You’d think that henchmen get a raw deal, being punched by superheroes, dropped into shark tanks and working for a boss who prizes ridiculous contraptions over practical weaponry. But Stan, Henchman Story’s protagonist, has it all figured out. He’s mastered the fine art of being just competent enough to do his job, but not standing out so much he gets noticed. What could possibly go wrong?
There’s a change in management, that’s what, which is where you come in. Henchman Story sees you struggling with the attention you’re getting from both your new co-employer and a new worker. No, it’s not a dating sim, though romance does figure into a couple of the endings. Stan is someone who’s avoided the big choices for a long time and now opportunity has come knocking. How you handle that is entirely up to you.

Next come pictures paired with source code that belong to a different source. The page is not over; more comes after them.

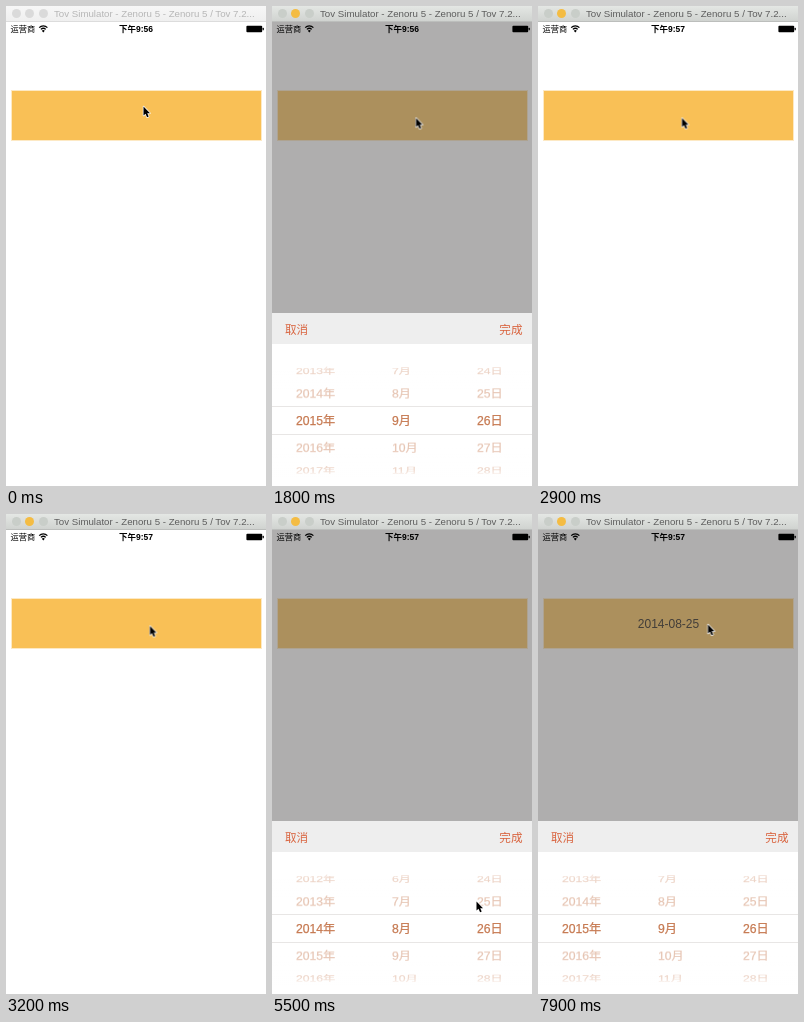
Write an HTML page that moves like this. It is 260 by 480 pixels and loops after 8 s.

```html
<!DOCTYPE html>
<html lang="zh-CN">
<head>
<meta charset="utf-8">
<title>Date picker</title>
<style>
  html, body { margin: 0; width: 100%; height: 100%; overflow: hidden; background: #fff; }
  body { font-family: "Liberation Sans", "Noto Sans CJK SC", "Noto Sans CJK", sans-serif; }
  .stage { position: relative; width: 260px; height: 480px; overflow: hidden; background: #fff; }
  .stage * { position: absolute; white-space: nowrap; }
  .anim { animation: 8s ease-in-out infinite; }
  .switch { animation: 8s step-end infinite; }

  /* window title bar */
  .bar { left: 0; top: 0; width: 260px; height: 15px; background: linear-gradient(#f7f7f7, #efefef);
         border-bottom: 1px solid #dcdcdc; animation-name: bar; }
  .light { top: 3px; width: 9px; height: 9px; border-radius: 50%; background: #dadada; animation-name: light; }
  .mid { animation-name: mid; }
  .title { left: 48px; top: 0; font-size: 9.7px; line-height: 15px; color: #b6b6b6; animation-name: title; }

  /* phone screen */
  .field { left: 6px; top: 85px; width: 249px; height: 49px; background: #f9c056;
           box-shadow: 0 0 0 1px rgba(249, 192, 86, .35); }
  .date { left: 0; width: 100%; top: 0; text-align: center; font-size: 12px; line-height: 50px;
          color: #1c150a; opacity: 0; animation-name: date; }
  .dim { left: 0; top: 16px; width: 260px; height: 464px; background: rgba(102, 100, 100, .52); animation-name: dim; }
  .status { left: 0; top: 16px; width: 260px; height: 14px; line-height: 14px; color: #000; }
  .carrier { left: 4.5px; top: .5px; font-size: 8.2px; }
  .clock { left: 0; width: 260px; text-align: center; font-size: 8.5px; font-weight: bold; }
  .before { animation-name: before; }
  .after { opacity: 0; animation-name: after; }
  .status svg { left: 0; top: 0; }

  /* bottom sheet */
  .sheet { left: 0; top: 307px; width: 260px; height: 183px; background: #fff; animation-name: sheet; }
  .tools { left: 0; top: 0; width: 260px; height: 31px; background: #eee; color: #d9643f;
           font-size: 11.6px; line-height: 33px; }
  .cancel { left: 13px; }
  .done { right: 9.5px; }
  .picker { left: 0; top: 31px; width: 260px; height: 152px; overflow: hidden; }
  .wheel { top: 76.5px; width: 50px; height: 0; transform-style: preserve-3d; }
  .wheel span { left: 0; top: -10px; height: 20px; line-height: 20px; font-size: 12.2px; color: #c67a52;
                -webkit-text-stroke: .25px #c67a52; backface-visibility: hidden;
                transform: rotateX(calc(var(--i) * -23.5deg)) translateZ(68px); }
  .year { left: 24px; animation-name: year; }
  .month { left: 119.5px; animation-name: month; }
  .day { left: 205px; animation-name: day; }
  .fade { left: 0; width: 260px; height: 62px;
          background: linear-gradient(#fff 18px, rgba(255, 255, 255, .7) 26px, rgba(255, 255, 255, .56) 48px); }
  .upper { top: 0; border-bottom: 1px solid #e8e6e5; }
  .lower { top: 90px; height: 61px; transform: scaleY(-1); border-bottom: 1px solid #e8e6e5; }

  .cursor { left: 0; top: 0; transform: translate(137px, 100px); animation-name: cursor; }

  @keyframes bar   { 10%, 100% { background: linear-gradient(#e4e7e4, #d0d3d0); border-color: #bcbebc; } }
  @keyframes light { 10%, 100% { background: #c9cec9; } }
  @keyframes mid   { 10%, 100% { background: #f4bc43; } }
  @keyframes title { 10%, 100% { color: #5c5c5c; } }
  @keyframes before { 0% { opacity: 1; } 36.25%, 100% { opacity: 0; } }
  @keyframes after  { 0% { opacity: 0; } 36.25%, 100% { opacity: 1; } }
  @keyframes date   { 0% { opacity: 0; } 80.625%, 100% { opacity: 1; } }

  @keyframes sheet {
    0%, 11.25%, 31.375%, 46.25%, 85.625%, 93.5% { transform: translateY(183px); }
    16.25%, 26.375%, 51.25%, 80.625%, 98.5%, 100% { transform: none; }
  }
  @keyframes dim {
    0%, 11.25%, 31.375%, 46.25%, 85.625%, 93.5% { opacity: 0; }
    16.25%, 26.375%, 51.25%, 80.625%, 98.5%, 100% { opacity: 1; }
  }

  /* each wheel turns back one row, and resets while the sheet is hidden */
  @keyframes year {
    0%, 56.25%, 90.01%, 100% { transform: rotateX(0deg); }
    60.6%, 90% { transform: rotateX(-23.5deg); }
  }
  @keyframes month {
    0%, 62.5%, 90.01%, 100% { transform: rotateX(0deg); }
    66.25%, 90% { transform: rotateX(-23.5deg); }
  }
  @keyframes day {
    0%, 70%, 90.01%, 100% { transform: rotateX(0deg); }
    74.4%, 90% { transform: rotateX(-23.5deg); }
  }

  @keyframes cursor {
    0%, 1.25% { transform: translate(137px, 100px); }
    3.75% { transform: translate(141px, 118px); }
    6.25%, 51.5% { transform: translate(143.5px, 111.5px); }
    55.6%, 56.25% { transform: translate(45px, 386px); }
    60% { transform: translate(46px, 413px); }
    62%, 62.5% { transform: translate(130px, 386px); }
    65.5% { transform: translate(130px, 412px); }
    68.5%, 70% { transform: translate(204px, 387px); }
    73.5% { transform: translate(206px, 414px); }
    78.5%, 81% { transform: translate(232px, 319px); }
    85%, 90% { transform: translate(223.5px, 313px); }
    93%, 100% { transform: translate(169.5px, 110px); }
  }
</style>
</head>
<body>
<div class="stage">
  <div class="field"><div class="date switch">2014-08-25</div></div>
  <div class="dim anim"></div>

  <div class="status">
    <span class="carrier">运营商</span>
    <span class="clock before switch">下午9:56</span>
    <span class="clock after switch">下午9:57</span>
    <svg width="260" height="14">
      <g fill="none" stroke="#000" stroke-width="1.3">
        <path d="M33.2 5.6a5.8 5.8 0 0 1 8.2 0M34.9 7.4a3.4 3.4 0 0 1 4.8 0"/>
      </g>
      <path d="M37.3 10.4l-1.5-1.6a2.1 2.1 0 0 1 3 0z"/>
      <rect x="240.4" y="3.7" width="15.8" height="6.5" rx="1"/>
      <rect x="256.6" y="5.8" width="1.2" height="2.4" rx=".5"/>
    </svg>
  </div>

  <div class="sheet anim">
    <div class="tools"><span class="cancel">取消</span><span class="done">完成</span></div>
    <div class="picker">
      <div class="wheel year anim" data-value="2015" data-unit="年"></div>
      <div class="wheel month anim" data-value="9" data-unit="月"></div>
      <div class="wheel day anim" data-value="26" data-unit="日"></div>
    </div>
    <div class="picker">
      <div class="fade upper"></div>
      <div class="fade lower"></div>
    </div>
  </div>

  <div class="bar switch">
    <i class="light switch" style="left:5.5px"></i>
    <i class="light mid switch" style="left:19px"></i>
    <i class="light switch" style="left:33px"></i>
    <span class="title switch">Tov Simulator - Zenoru 5 - Zenoru 5 / Tov 7.2...</span>
  </div>

  <svg class="cursor anim" width="12" height="16" overflow="visible">
    <path d="M.5 .5V9.6L2.5 7.8L4.1 11.3L5.7 10.6L4.2 7.3H7Z" fill="#000" stroke="#fff" stroke-width="1.4"
          stroke-linejoin="round" paint-order="stroke"/>
  </svg>
</div>
<script>
  for (const wheel of document.querySelectorAll('.wheel')) {
    const { value, unit } = wheel.dataset;
    for (let i = -4; i <= 3; i++) {
      const row = document.createElement('span');
      row.textContent = +value + i + unit;
      row.style.setProperty('--i', i);
      wheel.append(row);
    }
  }
</script>
</body>
</html>
```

Surprisingly for a visual novel, every line (aside from Stan’s internal monologue) is voiced, which works really well. The actors who voice Henchman Story’s supervillains, in particular, are clearly having a whale of a time hamming it up. Yes, this tale of superheroes and suspect decisions has its tongue firmly wedged in its cheek; sound effects, for example, are used sparingly, but hearing Lord Bedlam’s stage lift squeak cracked me up every time.
In fact, if Henchman Story doesn’t have you chuckling, you might want to check you still have a pulse. There are gags aplenty but they’re rarely out of place and most of them land. That said, you can take Stan down a dark path, and the tone shifts appropriately; with around ten endings to explore, you can be assured that your choices count. You can finish Henchman Story in about an hour an and half, but it never shunts you down an unwelcome path.
The tale that Henchman Story weaves is, for the most part, excellent. You’ll spot plenty of superhero tropes but it delivers a fully-formed story, instead of just riffing on DC and Marvel characters. I could spot one twist coming a mile off, however; tweaking the game’s audio would have put paid to that but, as is, it’s too obvious. There are a few typos as well, but it’s nothing that tears you out of the game.
My biggest gripe, however, has to be that, at times, it gets a little too quippy. Given that it’s lampooning superhero comics and its like, it has more right to take that tack than other visual novels. But there were a few moments where the dialogue just felt too unnatural, too rehearsed; if you’ve ever watched Friends or Buffy the Vampire Slayer (the series) and thought “Real humans don’t speak like that…” you’ll know what I mean.
But for the most part, Henchman Story is a funny, fulfilling ride though the frequently silly, occasionally grim world of supervillains and the poor, overlooked souls who serve them.
Henchman Story Review – GameSpew’s Score